The Rhyme Of The Ancient Submariner
It's "sexy" to think submarines can simply disappear without a trace and speak of the subject in whispered tones, but in reality, it just doesn't
work like that.
Like any U.S. Navy ship, submarines aren't just an isolated hunk of metal with a few expendable sailors on board.
Operating, maintaining and supporting a single submarine requires the direct and indirect involvement of thousands
of people. And those
thousands of people know tens of thousands of other people, and have families and friends, so as it happens, keeping secrets about submarines is not
as easy as it might seem from a distance.
If any U.S. nuclear submarines have truly "disappeared", it's only because they never "appeared" in the first place.
Also, it seems unlikely that the Navy would want to unnecessarily jeopardize nuclear submarines for gratuitous underground operations when smaller,
more maneuverable research vessels would be more suited for such work.
But people can believe what they want to believe.
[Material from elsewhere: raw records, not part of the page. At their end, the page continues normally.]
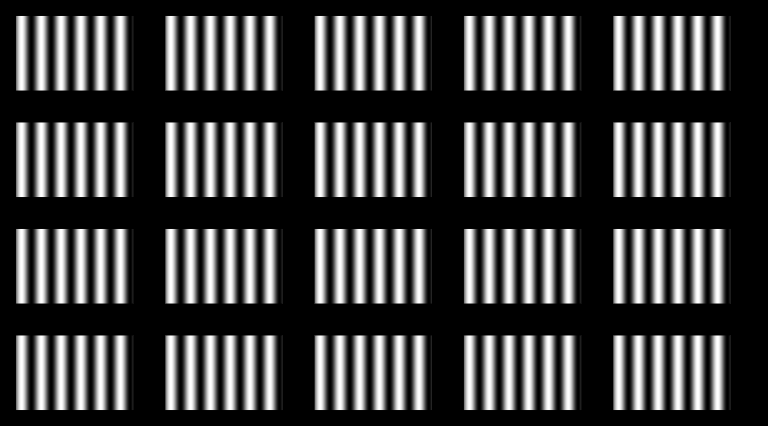
Reproduce this pattern procedurally as a WebGL 1 fragment shader.

```glsl
precision highp float;
// Grid of black-backed panels, each filled with soft vertical sine stripes.

uniform vec2 u_resolution;

// Lengths are in units of the canvas height.
#define PANELS vec2(5.0, 4.0)
#define PITCH vec2(0.3505, 0.25)
#define MARGIN vec2(0.0375, 0.0375)
#define PANEL_SIZE vec2(0.2754, 0.175)
#define STRIPES 5.93
#define FIRST_PEAK 0.28
#define BACKGROUND vec3(0.0)
#define STRIPE_COLOR vec3(1.0)

const float TAU = 6.2831853;

// Signed distance to a box centred on the origin.
float boxDistance(vec2 p, vec2 halfSize) {
  vec2 d = abs(p) - halfSize;
  return length(max(d, 0.0)) + min(max(d.x, d.y), 0.0);
}

// Brightness of the stripes, with x running from 0 to 1 across a panel.
float stripeWave(float x) {
  return 0.5 + 0.5 * cos(TAU * (x * STRIPES - FIRST_PEAK));
}

void main() {
  vec2 p = gl_FragCoord.xy / u_resolution.y;
  float pixel = 1.0 / u_resolution.y;

  // Repeat the cell, limited to the number of panels.
  vec2 cell = clamp(floor(p / PITCH), vec2(0.0), PANELS - 1.0);
  vec2 local = p - cell * PITCH - MARGIN;

  // Smooth panel edge.
  float d = boxDistance(local - 0.5 * PANEL_SIZE, 0.5 * PANEL_SIZE);
  float panel = clamp(0.5 - d / pixel, 0.0, 1.0);

  float light = panel * stripeWave(local.x / PANEL_SIZE.x);
  gl_FragColor = vec4(mix(BACKGROUND, STRIPE_COLOR, light), 1.0);
}
```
Meanwhile, the Naval Undersea Warfare Center detachment at Hawthorne, NV, is an example of how extensive the resources for effective support of
submarines must be, because that's NUWC's primary mission.
I doubt the detachment is there because of underground caverns, since from a practical standpoint the main NUWC facilities in Newport, VA or Keyport,
WA would simply be more practical for work involving water - though I suppose anything is possible.
Rather, it is more likely that collocating the detachment with the Army ordnance depot
there is a matter of convenience for land-based research involving explosives and hazardous materials, for which that location would be ideally
Also, not everything NUWC does is "sexy". Among other things, my understanding is that the Hawthorne facility includes a battery reclamation
facility (both conventional and nuclear submarines tend to have huge battery arrays), for recycling materials from lead-acid cells.
Exciting stuff, I'm sure.
What NUWC Does
That and other kinds of specialized industrial support are part of the NUWC mission
We provide test and evaluation; in-service engineering, maintenance, and repair; Fleet readiness, and industrial-base support for undersea warfare
systems, countermeasures, and sonar systems. We execute other responsibilities as assigned by the Commander, Naval Undersea Warfare Center.
Of course that last sentence opens up all sorts of possibilities, and I'm quite certain that NUWC does some pretty amazing things, but a surprisingly
vast majority of supporting submarine operations involves rather mundane tasks like storing and handling materials.
I'm not privy to what goes on at NUWC Hawthorne, but I find it likely that the facility has much more to do with research and testing of underwater
ordnance than servicing underground caverns.
Now as for the notion of extensive underground caverns beneath Nevada itself, that's a whole 'nother kettle of fish, and there are many tantalizing